Israel's parliament passed a bill Monday that could complicate peace efforts with the Palestinians and Syria by making it very difficult for any government to make territorial withdrawals.

The bill requires a two-thirds Knesset majority to cede land in east Jerusalem to the Palestinians or in the Golan Heights to Syria. Failing that, either withdrawal would become subject to a referendum, and polls show winning public approval would be an uphill battle.

The bill — which passed by a 65-33 majority — will have little impact in the short term, since neither deal seems imminent. But it reflects growing jitters by hard-liners in parliament — especially over U.S. efforts to forge a peace agreement between Israel and the Palestinians.
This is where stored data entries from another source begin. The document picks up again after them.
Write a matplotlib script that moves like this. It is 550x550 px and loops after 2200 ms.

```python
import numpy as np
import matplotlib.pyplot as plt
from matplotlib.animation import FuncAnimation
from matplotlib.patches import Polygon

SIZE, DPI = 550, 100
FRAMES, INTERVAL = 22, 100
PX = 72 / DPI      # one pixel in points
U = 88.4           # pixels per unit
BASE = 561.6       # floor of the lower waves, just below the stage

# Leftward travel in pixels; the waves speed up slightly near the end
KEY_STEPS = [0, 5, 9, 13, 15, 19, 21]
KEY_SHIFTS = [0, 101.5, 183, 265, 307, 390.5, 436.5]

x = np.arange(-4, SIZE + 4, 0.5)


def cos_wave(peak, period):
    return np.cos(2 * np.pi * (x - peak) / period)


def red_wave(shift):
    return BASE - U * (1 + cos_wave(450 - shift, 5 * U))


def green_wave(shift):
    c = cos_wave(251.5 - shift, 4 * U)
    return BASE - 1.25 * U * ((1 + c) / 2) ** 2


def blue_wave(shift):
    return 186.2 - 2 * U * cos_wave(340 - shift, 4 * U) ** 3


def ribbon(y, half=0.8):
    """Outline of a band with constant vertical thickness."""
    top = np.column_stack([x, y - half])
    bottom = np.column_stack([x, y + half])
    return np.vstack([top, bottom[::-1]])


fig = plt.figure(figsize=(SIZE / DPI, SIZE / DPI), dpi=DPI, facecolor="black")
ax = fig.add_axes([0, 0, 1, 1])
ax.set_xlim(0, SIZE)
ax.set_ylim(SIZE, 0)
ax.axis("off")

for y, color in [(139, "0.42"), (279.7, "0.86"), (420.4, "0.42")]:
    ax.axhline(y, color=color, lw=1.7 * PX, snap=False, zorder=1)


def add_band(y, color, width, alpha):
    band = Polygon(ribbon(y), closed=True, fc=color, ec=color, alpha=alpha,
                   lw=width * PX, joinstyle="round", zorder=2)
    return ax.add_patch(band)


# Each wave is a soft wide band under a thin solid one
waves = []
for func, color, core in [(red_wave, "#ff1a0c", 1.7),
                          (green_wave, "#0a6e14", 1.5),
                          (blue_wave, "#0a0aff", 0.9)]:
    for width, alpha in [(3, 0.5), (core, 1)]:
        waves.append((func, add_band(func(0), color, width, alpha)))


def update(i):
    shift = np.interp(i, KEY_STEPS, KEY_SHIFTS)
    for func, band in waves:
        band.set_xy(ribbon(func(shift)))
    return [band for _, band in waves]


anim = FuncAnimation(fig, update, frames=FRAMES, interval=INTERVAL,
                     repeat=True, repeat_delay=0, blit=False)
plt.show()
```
Prime Minister Benjamin Netanyahu's own position seems influenced by his need to appease his voter base while preventing the collapse of the peace process — which would anger the Israeli center, alienate America and risk new violence. On Monday, he voted along with the hard-liners.
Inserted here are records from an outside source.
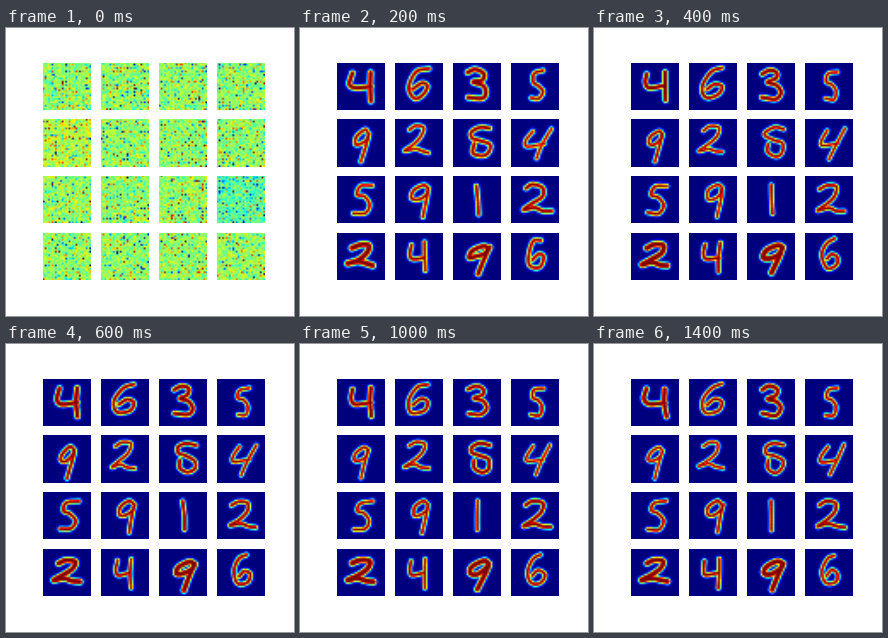
A matplotlib script for the animation above (1.5 s loop, 288 by 288 pixels).

```python
import numpy as np
import matplotlib.pyplot as plt
from matplotlib.animation import FuncAnimation

FRAMES, STEP = 15, 100
CELLS, BOX = 28, 47.27  # grid cells per tile, tile size in pixels
GY, GX = (np.mgrid[:CELLS, :CELLS] + 0.5) * BOX / CELLS

# Upright strokes in a unit box, y downwards
GLYPHS = {
    1: [[(0, 0), (0.3, 0.5), (0.5, 1)]],
    2: [[(0.08, 0.15), (0.35, 0), (0.7, 0.08), (0.65, 0.4), (0.35, 0.7),
         (0.02, 0.93), (0.4, 0.85), (0.7, 0.95), (1, 1)]],
    3: [[(0, 0.1), (0.4, 0), (0.8, 0.1), (0.75, 0.3), (0.3, 0.43),
         (0.8, 0.52), (1, 0.75), (0.7, 0.97), (0, 0.92)]],
    4: [[(0.1, 0.05), (0, 0.38), (0.2, 0.56), (0.95, 0.5)],
        [(1, 0), (0.95, 0.5), (0.97, 1)]],
    5: [[(1, 0), (0.25, 0.06), (0.08, 0.32), (0.55, 0.43), (0.88, 0.68),
         (0.7, 0.95), (0, 0.94)]],
    6: [[(0.75, 0), (0.3, 0.12), (0, 0.5), (0.08, 0.85), (0.4, 1),
         (0.88, 0.88), (0.95, 0.62), (0.6, 0.52), (0.25, 0.7)]],
    8: [[(1, 0.07), (0.5, 0), (0.08, 0.15), (0.1, 0.33), (0.5, 0.43),
         (0.95, 0.58), (0.95, 0.85), (0.6, 1), (0.2, 0.85), (0.2, 0.58)]],
    9: [[(1, 0.1), (0.6, 0), (0.05, 0.18), (0.05, 0.42), (0.45, 0.46),
         (0.9, 0.3), (1, 0.1), (0.98, 0.4), (0.95, 1)]],
}

# digit, left, right, top, bottom, slant, stroke radius (pixels)
TILES = [
    (4, 14, 34, 10, 38, -1, 2.6), (6, 14, 34, 6, 35, 6, 2.1),
    (3, 15, 33, 8, 37, 0, 2.4), (5, 20, 32, 10, 38, 0, 2.0),
    (9, 16, 28, 12, 42, 8, 2.0), (2, 11, 35, 7, 33, 4, 1.9),
    (8, 17, 36, 8, 37, 0, 2.2), (4, 14, 32, 10, 39, 14, 1.9),
    (5, 18, 34, 10, 39, 3, 2.0), (9, 17, 31, 10, 41, 5, 2.0),
    (1, 24, 25, 10, 38, 0, 2.1), (2, 12, 39, 10, 36, 0, 2.2),
    (2, 12, 38, 12, 33, 4, 3.0), (4, 14, 30, 11, 39, 0, 2.1),
    (9, 15, 31, 13, 41, 11, 2.9), (6, 17, 33, 7, 36, 0, 2.0),
]


def spline(pts, n=14):
    """Catmull-Rom curve through the points."""
    p = np.vstack([2 * pts[0] - pts[1], pts, 2 * pts[-1] - pts[-2]])
    t = np.linspace(0, 1, n)[:, None]
    return np.vstack([
        b + t * (c - a) / 2 + t**2 * (a - 2.5 * b + 2 * c - d / 2)
        + t**3 * (1.5 * (b - c) + (d - a) / 2)
        for a, b, c, d in zip(p, p[1:], p[2:], p[3:])])


def draw_digit(index, frame):
    """Ink map of one tile: a glyph that settles but keeps trembling."""
    digit, left, right, top, bottom, slant, radius = TILES[index]
    rng = np.random.default_rng(100 * index + frame)
    early = max(0, 3 - frame)
    edge = radius + 0.1 * early + rng.normal(0, 0.1)
    soft = 0.62 + 0.06 * early
    dist = np.full((CELLS, CELLS), BOX)
    for stroke in GLYPHS[digit]:
        x, y = np.array(stroke).T
        pts = np.column_stack([left + (right - left) * x + slant * (0.5 - y),
                               top + (bottom - top) * y])
        curve = spline(pts + rng.normal(0, 0.4 + 0.25 * early, pts.shape))
        gap = np.hypot(GX[..., None] - curve[:, 0], GY[..., None] - curve[:, 1])
        dist = np.minimum(dist, gap.min(axis=2))
    ink = 1.06 / (1 + np.exp((dist - edge) / soft))
    return np.clip(ink, 0, 1)


def draw_noise(index):
    """Mostly flat field with a faint lattice and a few strong cells."""
    rng = np.random.default_rng(index + 7)
    mean = {4: 0.57, 11: 0.46}.get(index, 0.53)
    odd = np.arange(CELLS) % 2
    gain = np.outer(0.6 + 0.6 * odd, 0.6 + 0.6 * odd)
    return np.clip(mean + 0.09 * gain * rng.standard_t(3, gain.shape), 0, 1)


fig, axes = plt.subplots(4, 4, figsize=(4, 4), dpi=72, facecolor="white")
fig.subplots_adjust(left=0.125, right=0.9, bottom=0.125, top=0.88,
                    wspace=0.2, hspace=0.2)
tiles = []
for i, ax in enumerate(axes.flat):
    ax.axis("off")
    tiles.append(ax.imshow(draw_noise(i), cmap="jet", vmin=0, vmax=1,
                           interpolation="bilinear",
                           interpolation_stage="rgba"))


def update(frame):
    for i, tile in enumerate(tiles):
        tile.set_data(draw_digit(i, frame) if frame else draw_noise(i))
    return tiles


anim = FuncAnimation(fig, update, frames=FRAMES, interval=STEP, repeat=True,
                     repeat_delay=0)
plt.show()
```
"Any peace agreement requires national agreement and the bill promises that," he said in a statement. "The Israeli public is involved, aware and responsible and I trust that when the day comes it will support a peace agreement that answers the national interests and security needs of the state of Israel."

The Palestinian government in the West Bank, which refuses to negotiate without a freeze on new Jewish construction in the West Bank and east Jerusalem, condemned the bill.

"With the passage of this bill, the Israeli leadership, yet again, is making a mockery of international law," said Palestinian negotiator Saeb Erekat. "Ending the occupation of our land is not and cannot be dependent on any sort of referendum."

There was no comment from Syria, which lost the Golan Heights to Israel in the 1967 war and wants it all back as the price for peace. Talk of withdrawal is hugely unpopular in Israel, where the heights, which overlook northern Israel, are considered a strategic asset.

With the Syrian negotiations stalled for years, the more acute issue appeared to be east Jerusalem — which Israel also seized in 1967 and which the Palestinians want for their capital.

Israel swiftly annexed the Arab core of the city and has surrounded it with a series of communities to solidify its control. Israelis tend to view these as mere Jewish neighborhoods of the capital — while Palestinians liken them to the West Bank settlements they revile.

Israeli governments over the years have wrestled with how to meet Palestinian demands, which would mean giving up control of one of the world's most coveted historical areas — Jerusalem's Old City — within a stone's throw from Israel's centers of government. Now, the referendum bill would make it even more difficult.

By requiring a two-thirds majority, the law raises the bar for passage. It would also mean that only a rightist government — one that could depend on opposition support — could ever reach such a deal.

Rightist-authored peace deals are less likely but not without precedent: Israel's historic 1979 peace agreement with Egypt was passed in parliament by a 95-18 margin, sponsored by the nationalist government of Menachem Begin.

More recently, the interim Oslo peace accords between Israel and the Palestinians in the 1990s, reached by the center-left government of Yitzhak Rabin, passed by the slimmest of majorities.

Going to the Israeli public if the parliament vote should fail could be equally difficult.

"Israel has gone back to having a majority of people who view peace as a dangerous trap that the Arabs ... are laying at the feet of weak politicians," wrote respected columnist Akiva Eldar in the Haaretz daily.

Polls tend to show most Israelis oppose ceding the Old City, where Judaism's holiest site shares the same hilltop compound as the Al-Aqsa mosque, the third-holiest site in Islam — both a short walk from a focal point of Christianity at the Church of the Holy Sepulcher.

"There is no doubt that this is a dramatic piece of legislation for the people of Israel and the state of Israel," the bill's sponsor, Yariv Levin of Netanyahu's Likud Party, said before the deliberations began. "The law determines that peace must be made between peoples and not just between leaders."

That Netanyahu allowed a junior member of the coalition to push through so critical a bill probably reflects his own ambivalence toward President Barack Obama's peace push — and the peace enterprise in general.

Under heavy American pressure, Netanyahu has pledged to reach a deal with the Palestinians by September. But he leads a party that is cool to surrendering captured territory and has himself given few indications that he is willing to make the dramatic concessions that would be needed.

The law could still come under a Supreme Court challenge. But if it survives, it would require 80 of 120 lawmakers to approve any withdrawal from those two areas. Without that special majority, the government would need to win approval in a binding national referendum.

The law comes as there is some renewed talk of changing the makeup of Netanyahu's coalition by bringing in the centrist Kadima party, which would enable him to proceed more easily with peace moves.

During a parliamentary debate before the vote, Kadima member Meir Sheetrit said that requiring a referendum would weaken the parliament's decision-making powers.

"There is only one referendum here. That referendum is called elections," he said. "If the government doesn't want to withdraw, let it say that. If the government wants peace, let it say that."


AP writer Matti Friedman contributed to this report.